While playful activities are meant to be healthy and fun, they can also lead to serious injuries. Taking some precautions can help keep your activity safe and fun. Read through the material below for more information.
- Learn the signs of a concussion, as well as how to prevent them
- Make safe decisions in and around water
- Always wear a helmet and know the rules of the road when cycling
- Enjoy the sun safely, it’s no joke
- Learn about the risks and rewards of playing outdoors
CONCUSSIONS: Know the Signs
A hit or fall can damage your brain, so know the signs of a concussion. When in doubt, sit it out! See your healthcare provider if you think you or a loved one has suffered a concussion.
- Light sensitivity
- Noise sensitivity
- Difficulty thinking
- Feeling slowed down
- Difficulty concentrating
- Difficulty remembering
- Difficulty falling or staying asleep
- Sleeping more or less than usual
Did you know 20-24 year olds and those over 55 have the highest drowning death rates in Ontario? Regardless of age, inexperienced, weak, or non-swimmers should always wear a lifejacket when near or in the water. Download the fact sheet below to learn more about playing safely in or around water.
people in Ontario drowned from unintentional water-related injuries in 2015*
of drownings in Ontario happen in lakes*
of boating related drownings could be prevented if lifejackets are worn*
*Source: Water Safety eNewsletter 2018
ABC’s of Water Safety
A – adult supervision (active, not distracted watching)
B – barriers (life-jackets, self-closing fence around pool)
C – classes (swim lessons and CPR)
Summer Water Safety 01-0219PS-SWS-Materials_SummerWS_FAnocrop.pdf (redcross.ca)
Backyard Pool Safety tp_ws_tipsheet_backyard_pools_en.pdf (redcross.ca)
Link to Swimming, Boating and Water Safety Tips Swimming, Boating and Water Safety Tips – Canadian Red Cross
Lifejacket and Personal Floatation Devices Lifejackets and personal flotation devices (PFDs) – Parachute (parachutecanada.org)
Water Toy Safety Tipsheet_WaterToys_2017.pdf (redcross.ca)
Cycling is a common pastime that is fun, social, healthy and great for the environment. Cycle safely by always wearing a properly fitted helmet and know the road rules wherever you are. Download the helmet fitting guide below before you or your child starts peddling and play safe.
SHARE THE ROAD
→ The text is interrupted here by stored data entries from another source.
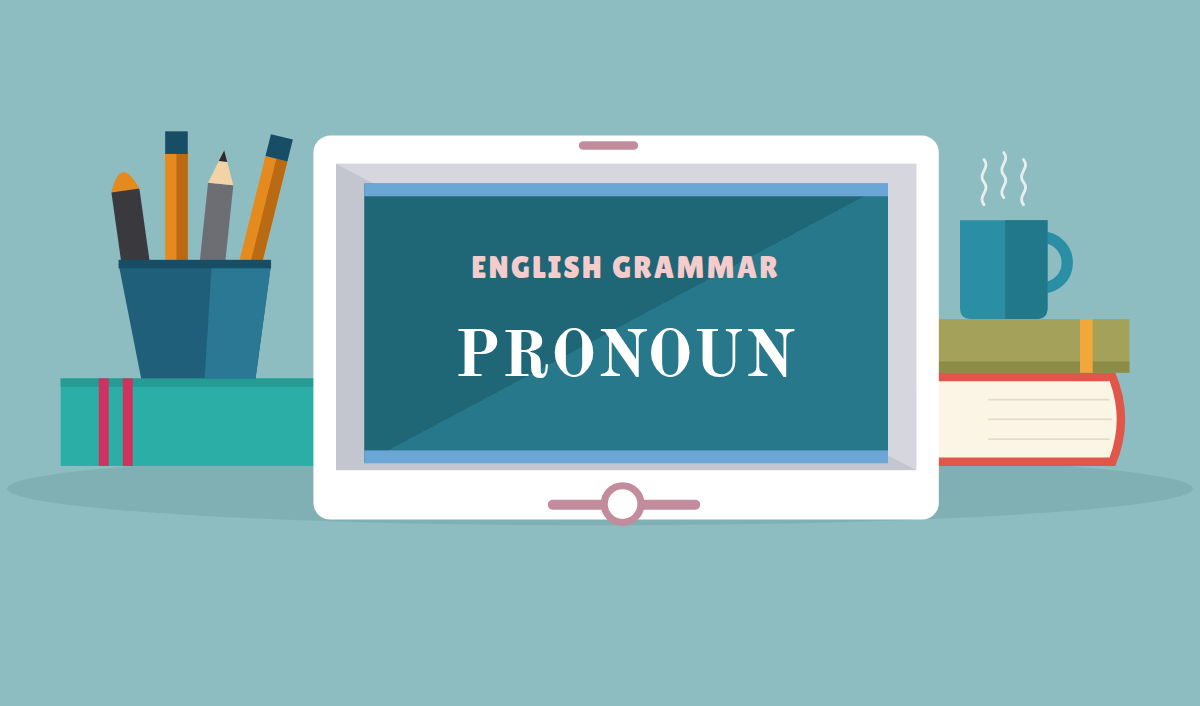
<!DOCTYPE html>
<html lang="en">
<head>
<meta charset="utf-8">
<title>English Grammar: Pronoun</title>
<link rel="stylesheet" href="https://fonts.googleapis.com/css2?family=Lilita+One&family=Old+Standard+TT:wght@700&display=swap">
<style>
  :root {
    --backdrop: #8dbdc0;
    --floor-shadow: #80b0b4;
    --tablet-body: #ffffff;
    --bezel: #c4c6cf;
    --bezel-light: #d6d7de;
    --screen-dark: #1f6676;
    --screen-light: #27788b;
    --screen-bar: #6aa6d6;
    --tablet-accent: #c28c9c;
    --heading-pink: #f3cccb;
    --title-white: #ffffff;
    --book-teal: #2aaea5;
    --book-teal-top: #249c94;
    --book-stripe: #d0325f;
    --cup-front: #1f5f7a;
    --cup-side: #2a7894;
    --cup-rim: #174e66;
    --pencil-orange: #e58a1f;
    --pencil-orange-dark: #b96a12;
    --marker-black: #3a3a3e;
    --pen-grey: #6d6e73;
    --lead: #2c2c30;
    --wood: #f2d3a6;
    --book-olive: #a3a15a;
    --book-olive-dark: #8d8b48;
    --book-red: #e0574a;
    --pages: #fbf5e6;
    --page-line: #e6dcc6;
    --ribbon: #f2a73a;
    --mug: #2a8fa5;
    --mug-dark: #21788b;
    --steam: #e8eef0;
  }
  html, body { margin: 0; padding: 0; overflow: hidden; }
  body { width: 1200px; height: 706px; background: var(--backdrop); }
  .artboard { display: block; width: 1200px; height: 706px; }
  .heading { font-family: "Lilita One", "Arial Black", sans-serif; fill: var(--heading-pink); letter-spacing: 1.5px; }
  .title { font-family: "Old Standard TT", "Times New Roman", serif; font-weight: 700; fill: var(--title-white); letter-spacing: 1px; }
</style>
</head>
<body>
<svg class="artboard" viewBox="0 0 850 500" xmlns="http://www.w3.org/2000/svg" role="img" aria-label="Desk with a tablet titled English Grammar Pronoun, a pencil cup, books and a mug">
  <defs>
    <linearGradient id="screenShade" x1="0" y1="0" x2="1" y2="1">
      <stop offset="0.5" stop-color="var(--screen-dark)"/>
      <stop offset="0.5" stop-color="var(--screen-light)"/>
    </linearGradient>
    <path id="steamWisp" d="M0 0 c-5 -6 5 -10 0 -16 c-5 -6 5 -10 0 -16" fill="none" stroke="var(--steam)" stroke-width="2" stroke-linecap="round"/>
  </defs>

  <rect class="backdrop" width="850" height="500" fill="var(--backdrop)"/>
  <ellipse class="floor-shadow" cx="425" cy="346" rx="420" ry="26" fill="var(--floor-shadow)"/>

  <g class="left-book">
    <rect x="43" y="268" width="182" height="62" fill="var(--book-teal)"/>
    <rect x="43" y="268" width="182" height="6" fill="var(--book-teal-top)"/>
    <rect x="70" y="268" width="7" height="62" fill="var(--book-stripe)"/>
    <rect x="87" y="268" width="7" height="62" fill="var(--book-stripe)"/>
  </g>

  <g class="pens">
    <g class="marker" transform="rotate(-8 100 200)">
      <rect x="88" y="132" width="20" height="80" rx="3" fill="var(--marker-black)"/>
      <path d="M88 134 q10 -26 20 0 z" fill="var(--pencil-orange)"/>
    </g>
    <g class="pencil-straight">
      <rect x="117" y="108" width="16" height="100" fill="var(--pencil-orange)"/>
      <rect x="125" y="108" width="8" height="100" fill="var(--pencil-orange-dark)"/>
      <rect x="117" y="93" width="16" height="16" fill="var(--cup-rim)"/>
    </g>
    <g class="pen" transform="rotate(6 150 200)">
      <rect x="140" y="130" width="18" height="80" fill="var(--pen-grey)"/>
      <path d="M140 130 l9 -24 l9 24 z" fill="var(--wood)"/>
      <path d="M146 114 l3 -8 l3 8 z" fill="var(--lead)"/>
    </g>
    <g class="pencil-tilted" transform="rotate(14 175 200)">
      <rect x="166" y="110" width="16" height="100" fill="var(--pencil-orange)"/>
      <rect x="174" y="110" width="8" height="100" fill="var(--pencil-orange-dark)"/>
      <rect x="166" y="94" width="16" height="16" fill="var(--cup-rim)"/>
    </g>
  </g>

  <g class="pencil-cup">
    <path d="M84 187 H192 L181 268 H100 Z" fill="var(--cup-front)"/>
    <path d="M150 187 H192 L181 268 H145 Z" fill="var(--cup-side)"/>
    <rect x="84" y="184" width="108" height="6" fill="var(--cup-rim)"/>
  </g>

  <g class="book-stack">
    <path d="M660 264 H790 q14 33 0 66 H660 Z" fill="var(--book-red)"/>
    <path d="M664 270 H786 q10 27 0 54 H664 Z" fill="var(--pages)"/>
    <g stroke="var(--page-line)" stroke-width="1.2">
      <line x1="700" y1="283" x2="786" y2="283"/>
      <line x1="700" y1="297" x2="788" y2="297"/>
      <line x1="700" y1="311" x2="786" y2="311"/>
    </g>
    <rect x="658" y="226" width="142" height="38" fill="var(--book-olive)"/>
    <rect x="658" y="256" width="142" height="8" fill="var(--book-olive-dark)"/>
    <rect x="765" y="226" width="9" height="38" fill="var(--ribbon)"/>
  </g>

  <g class="mug">
    <use href="#steamWisp" x="697" y="145"/>
    <use href="#steamWisp" x="711" y="140"/>
    <use href="#steamWisp" x="725" y="145"/>
    <path d="M738 168 a18 18 0 1 1 0 36" fill="none" stroke="var(--mug)" stroke-width="8"/>
    <path d="M680 156 H742 V218 q0 8 -8 8 H688 q-8 0 -8 -8 Z" fill="var(--mug)"/>
    <path d="M712 156 H742 V218 q0 8 -8 8 H712 Z" fill="var(--mug-dark)"/>
  </g>

  <g class="tablet">
    <rect x="222" y="96" width="443" height="272" rx="12" fill="var(--tablet-body)"/>
    <rect x="238" y="116" width="411" height="217" fill="var(--bezel)"/>
    <path d="M238 116 H649 V333 Z" fill="var(--bezel-light)"/>
    <rect x="258" y="130" width="371" height="198" fill="url(#screenShade)"/>
    <rect x="258" y="130" width="371" height="9" fill="var(--screen-bar)"/>
    <rect x="258" y="319" width="371" height="9" fill="var(--screen-bar)"/>
    <rect x="410" y="100" width="42" height="6" rx="3" fill="var(--tablet-accent)"/>
    <rect x="388" y="354" width="108" height="7" rx="3.5" fill="var(--tablet-accent)"/>
    <circle cx="441" cy="357" r="13" fill="var(--tablet-body)" stroke="var(--tablet-accent)" stroke-width="5"/>
    <text class="heading" x="443" y="197" font-size="22" text-anchor="middle">ENGLISH GRAMMAR</text>
    <text class="title" x="443" y="266" font-size="46" text-anchor="middle">PRONOUN</text>
  </g>
</svg>
</body>
</html>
Did you know that Ontario has a law stating that motorists must leave at least 1 metre when passing a cyclist? Cycling safety requires that motorists and cyclists work together to share the road. Follow the rules of the road and be a safe and respectful driver!
If you are going to be out in the sun, stay safe by starting with these tips:
- Avoid high UV index times of day from 11am-3pm
- Seek shade when possible or bring your own like an umbrella or
- Wear clothing or wide-brimmed hat to cover as much skin as possible
- Wear sunglasses with UV protection
- Use sunscreen SPF, reapply after sweating or going in the water
Enjoy the outdoors on a sunny day is a great way to stay active, but the sun can be very dangerous if not taken seriously. Sunburns, skin cancer, and eye damage are just a few of the side effects of unprotected sun exposure. Learn the facts and play safely!
For health related information visit publichealthgreybruce.on.ca/ website Sun Safety Section
Activities for kids on Sun Safety
Working Outdoors and Sun Safety
In this module, you will learn about sun and heat safety. For many people, the chance to work outside is a big perk but it can be tough to remember to be safe in the sun. The best form of sun protection may not always be practical but using some protection is better than using none.
Active Outdoor/Risky Play
Access to active play in nature and outdoors—with its risks—is essential for healthy child development. We recommend increasing children’s opportunities for self-directed play outdoors in all settings—at home, at school, in child care, the community and nature.
In play, risk doesn’t mean courting danger—like skating on a half-frozen lake or sending a preschooler to the park alone. It means the types of play children see as thrilling and exciting, where the possibility of physical injury may exist, but they can recognize and evaluate challenges according to their own ability. It means giving children the freedom to decide how high to climb, to explore the woods, get dirty, play hide ’n seek, wander in their neighbourhoods, balance, tumble and rough-house, especially outdoors, so they can be active, build confidence, autonomy and resilience, develop skills, solve problems and learn their own limits. It’s letting kids be kids— healthier, more active kids.
Learn more by downloading this Position Statement on Active Outdoor Play prepared by 14 Canadian organizations.